• [Prompt] Go through the entries below line by line and count those containing "warp"; the answer is that count alone.

• [Data supplied]

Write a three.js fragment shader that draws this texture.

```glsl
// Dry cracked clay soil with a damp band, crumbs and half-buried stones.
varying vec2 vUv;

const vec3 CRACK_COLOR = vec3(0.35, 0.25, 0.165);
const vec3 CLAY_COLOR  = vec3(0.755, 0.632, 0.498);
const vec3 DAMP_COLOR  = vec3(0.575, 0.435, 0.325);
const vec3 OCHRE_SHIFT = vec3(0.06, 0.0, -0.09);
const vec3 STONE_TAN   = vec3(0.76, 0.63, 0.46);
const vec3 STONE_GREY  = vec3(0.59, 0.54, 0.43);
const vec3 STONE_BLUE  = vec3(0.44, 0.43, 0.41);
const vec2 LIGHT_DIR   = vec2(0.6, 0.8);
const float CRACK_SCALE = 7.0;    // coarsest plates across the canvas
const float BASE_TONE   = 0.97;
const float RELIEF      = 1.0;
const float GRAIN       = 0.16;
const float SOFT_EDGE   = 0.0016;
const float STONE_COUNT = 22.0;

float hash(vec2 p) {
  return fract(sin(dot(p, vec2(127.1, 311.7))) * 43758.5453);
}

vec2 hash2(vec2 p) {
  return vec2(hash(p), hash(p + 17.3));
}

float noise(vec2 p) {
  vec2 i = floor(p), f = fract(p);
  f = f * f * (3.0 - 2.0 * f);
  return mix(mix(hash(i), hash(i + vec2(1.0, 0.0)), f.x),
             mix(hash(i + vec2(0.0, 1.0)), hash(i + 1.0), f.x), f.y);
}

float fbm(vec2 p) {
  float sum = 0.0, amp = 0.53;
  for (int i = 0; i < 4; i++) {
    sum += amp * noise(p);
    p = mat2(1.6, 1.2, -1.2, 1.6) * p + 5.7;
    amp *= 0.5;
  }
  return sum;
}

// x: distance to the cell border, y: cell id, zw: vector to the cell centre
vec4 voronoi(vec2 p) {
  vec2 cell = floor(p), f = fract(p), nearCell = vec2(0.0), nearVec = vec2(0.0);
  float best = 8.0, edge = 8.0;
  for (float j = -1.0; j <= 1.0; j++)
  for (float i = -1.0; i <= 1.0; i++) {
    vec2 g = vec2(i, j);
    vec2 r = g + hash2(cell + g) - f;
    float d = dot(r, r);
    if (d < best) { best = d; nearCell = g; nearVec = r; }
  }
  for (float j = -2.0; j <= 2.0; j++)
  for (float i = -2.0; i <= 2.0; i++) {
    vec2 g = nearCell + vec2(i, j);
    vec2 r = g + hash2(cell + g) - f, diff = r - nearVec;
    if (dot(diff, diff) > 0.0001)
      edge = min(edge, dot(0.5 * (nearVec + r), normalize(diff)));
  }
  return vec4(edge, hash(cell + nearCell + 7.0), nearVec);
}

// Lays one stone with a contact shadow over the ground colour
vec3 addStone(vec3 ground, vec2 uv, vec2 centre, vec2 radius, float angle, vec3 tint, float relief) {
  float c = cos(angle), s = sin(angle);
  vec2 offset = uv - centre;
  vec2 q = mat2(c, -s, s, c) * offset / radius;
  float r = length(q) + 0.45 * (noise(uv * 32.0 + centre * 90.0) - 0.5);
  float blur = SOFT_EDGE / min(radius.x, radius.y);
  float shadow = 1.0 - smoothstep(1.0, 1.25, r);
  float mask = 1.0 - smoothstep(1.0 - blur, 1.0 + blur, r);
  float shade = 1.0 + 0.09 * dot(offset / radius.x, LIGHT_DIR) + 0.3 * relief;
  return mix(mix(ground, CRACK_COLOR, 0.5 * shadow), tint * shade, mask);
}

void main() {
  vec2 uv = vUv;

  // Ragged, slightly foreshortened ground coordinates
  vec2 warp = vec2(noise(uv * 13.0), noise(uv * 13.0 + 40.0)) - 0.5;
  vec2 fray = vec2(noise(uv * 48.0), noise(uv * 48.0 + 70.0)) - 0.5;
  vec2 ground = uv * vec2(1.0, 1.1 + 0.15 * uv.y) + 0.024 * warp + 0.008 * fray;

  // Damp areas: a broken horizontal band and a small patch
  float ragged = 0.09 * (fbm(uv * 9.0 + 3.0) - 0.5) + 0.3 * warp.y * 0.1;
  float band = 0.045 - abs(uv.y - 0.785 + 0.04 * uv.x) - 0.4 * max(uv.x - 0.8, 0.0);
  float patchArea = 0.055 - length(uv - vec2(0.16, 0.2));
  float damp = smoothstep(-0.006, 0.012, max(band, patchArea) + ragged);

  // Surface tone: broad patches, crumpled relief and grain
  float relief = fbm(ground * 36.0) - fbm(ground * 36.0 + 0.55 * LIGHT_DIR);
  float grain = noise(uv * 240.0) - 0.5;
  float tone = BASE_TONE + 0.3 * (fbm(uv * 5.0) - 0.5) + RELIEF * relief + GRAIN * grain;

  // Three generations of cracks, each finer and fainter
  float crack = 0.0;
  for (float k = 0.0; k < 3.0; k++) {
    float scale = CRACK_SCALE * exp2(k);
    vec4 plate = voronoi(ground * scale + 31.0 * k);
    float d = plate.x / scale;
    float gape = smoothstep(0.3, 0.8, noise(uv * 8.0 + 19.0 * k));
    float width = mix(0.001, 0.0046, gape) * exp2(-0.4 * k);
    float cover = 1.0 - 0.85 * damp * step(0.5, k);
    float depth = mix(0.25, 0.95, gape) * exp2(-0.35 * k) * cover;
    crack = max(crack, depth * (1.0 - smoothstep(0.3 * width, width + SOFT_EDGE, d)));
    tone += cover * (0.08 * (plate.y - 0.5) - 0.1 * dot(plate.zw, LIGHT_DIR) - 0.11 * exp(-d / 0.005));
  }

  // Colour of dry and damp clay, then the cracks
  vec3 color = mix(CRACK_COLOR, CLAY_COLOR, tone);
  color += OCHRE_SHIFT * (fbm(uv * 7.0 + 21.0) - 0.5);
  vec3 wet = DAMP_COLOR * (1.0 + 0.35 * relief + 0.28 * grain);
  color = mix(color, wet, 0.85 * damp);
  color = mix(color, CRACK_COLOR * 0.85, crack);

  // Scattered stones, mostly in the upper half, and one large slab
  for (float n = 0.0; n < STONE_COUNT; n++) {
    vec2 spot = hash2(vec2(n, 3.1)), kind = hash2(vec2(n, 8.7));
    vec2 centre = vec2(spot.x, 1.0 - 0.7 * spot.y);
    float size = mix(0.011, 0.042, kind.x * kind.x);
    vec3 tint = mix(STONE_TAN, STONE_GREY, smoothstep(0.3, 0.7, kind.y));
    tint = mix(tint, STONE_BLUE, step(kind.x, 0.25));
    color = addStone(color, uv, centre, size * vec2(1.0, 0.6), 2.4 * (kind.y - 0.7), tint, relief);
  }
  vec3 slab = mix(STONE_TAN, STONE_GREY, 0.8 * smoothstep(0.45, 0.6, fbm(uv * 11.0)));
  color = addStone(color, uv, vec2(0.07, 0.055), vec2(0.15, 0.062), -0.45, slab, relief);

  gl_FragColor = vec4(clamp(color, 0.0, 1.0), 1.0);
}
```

• [Expected answer] 3